As one of my favorite chorus effects of all time, the Klark Teknik team has released the BBD-320, driven by a circuit that’s based on the BBD (Bucket Brigade Device). And at $198, it feels like a steal to me. For anyone that’s working with a hardware console and outboard gear, I can’t recommend this enough. The BBD-320 will give your tracks a warm, multi-dimensional chorus effect that simply can’t be matched by other gear.
Best New Audio Interfaces and Mic Pres
TC Helicon Go Twin 2-Channel Interface for Mobile Devices ($149)
Despite its tiny size, the Go Twin from TC Helicon offers a ton of functionality that’s perfect for anyone who needs to create on-the-go. It’s virtually universally compatible too, with support for iOS, Android, Mac, and PC. The Go Twin supports two input channels, and thanks to Midas pre-amps, they are surprisingly clean for such a small device. It can be powered by two AA batteries or an optional DC adapter, and also supports MIDI via the included breakout cables. It’s really an ideal mobile interface for musicians, podcasters, and content creators alike.
Zoom Podtrak P8 8-Channel Podcasting Mixer ($499)
The Zoom Podtrak P8 is essentially an entire podcasting and production studio, and for under $500! It features plenty of inputs and outputs (even a dedicated call-in channel if you have callers), preloaded sounds for applause, laugh tracks, and more, an intuitive touch-screen interface so you can work quickly.
What’s more, the P8 can get you up to 2 hours of operation with just a couple of AA batteries, and records to an SD card of your choice. You can optionally use it as an audio interface for your computer via a USB connection, but the P8 can really shine as a completely standalone production center. This is arguably the perfect product for the times we are in — you can easily host a socially-distant roundtable virtually anywhere, whether producing a podcast, or a table-read of a script.
Roland WM-1 Wireless MIDI Interface ($69)
This might be the niftiest little device I’ve come across in a while. If you regularly use a MIDI keyboard and struggle with a growing mess of wires in your home studio, I present to you the Roland WM-1, a wireless MIDI interface that connects to your computer or mobile device via Bluetooth. Simple as that — plug the WM-1 into your MIDI keyboard, synth, or sequencer, and select the device from the Bluetooth settings on your host device — you’re good to go. It’ll run for 60 hours on a single AAA battery. Latency performance is great too — around 7.5ms over Bluetooth in standard mode, and as low as 3ms if you purchase the optional WM-1D dongle. Might be one of my first post-pandemic purchases :)

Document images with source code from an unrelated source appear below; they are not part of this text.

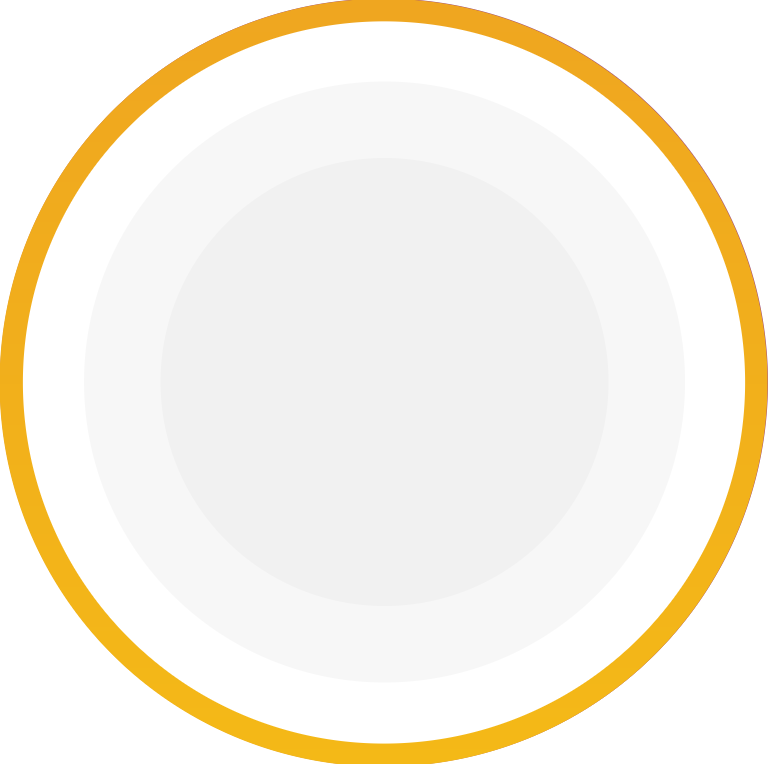
A WebGL 1 fragment shader for this background:

```glsl
precision highp float;
// Golden ring with a vertical gradient around two pale concentric grey discs on white.

uniform vec2 u_resolution;

// Lengths are fractions of the canvas width, measured from its centre.
const vec2 RING_CENTER = vec2(0.0, -0.0006);
const float RING_OUTER = 0.5;
const float RING_INNER = 0.4702;
const vec2 RIM_OFFSET = vec2(0.0006, 0.0004);
const vec2 DISC_CENTER = vec2(0.0007, 0.0);
const float OUTER_DISC_RADIUS = 0.3913;
const float INNER_DISC_RADIUS = 0.2917;

const vec3 WHITE = vec3(1.0);
const vec3 GOLD_TOP = vec3(0.937, 0.651, 0.125);
const vec3 GOLD_BOTTOM = vec3(0.957, 0.725, 0.090);
const vec3 RIM_PURPLE = vec3(0.62, 0.30, 0.50);
const vec3 OUTER_DISC_GREY = vec3(0.969);
const vec3 INNER_DISC_GREY = vec3(0.945);

// Antialiased coverage of a disc, with an edge one pixel wide.
float discMask(vec2 p, vec2 center, float radius) {
    float signedDistance = length(p - center) - radius;
    return clamp(0.5 - signedDistance * u_resolution.x, 0.0, 1.0);
}

void main() {
    vec2 p = (gl_FragCoord.xy - 0.5 * u_resolution) / u_resolution.x;
    float height = gl_FragCoord.y / u_resolution.y;
    vec3 gold = mix(GOLD_BOTTOM, GOLD_TOP, height);

    // Ring: a thin purple rim shows past the gold at the upper right.
    vec3 color = mix(WHITE, RIM_PURPLE, discMask(p, RING_CENTER, RING_OUTER));
    color = mix(color, gold, discMask(p, RING_CENTER - RIM_OFFSET, RING_OUTER));
    color = mix(color, WHITE, discMask(p, RING_CENTER, RING_INNER));

    // Pale discs inside the ring.
    color = mix(color, OUTER_DISC_GREY, discMask(p, DISC_CENTER, OUTER_DISC_RADIUS));
    color = mix(color, INNER_DISC_GREY, discMask(p, DISC_CENTER, INNER_DISC_RADIUS));

    gl_FragColor = vec4(color, 1.0);
}
```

Looking for Your Feedback!
I would really love to hear if you have any favorite products that have been released recently and if you have any feedback on this particular article. I’m considering doing a monthly or quarterly “product release” article, so if you’d like to hear about new products like these, let me know — and if you’d like me to write about a particular topic, you can always drop me a line at firstname.lastname@example.org, or leave a note in the comment sections. Continue to stay safe and healthy!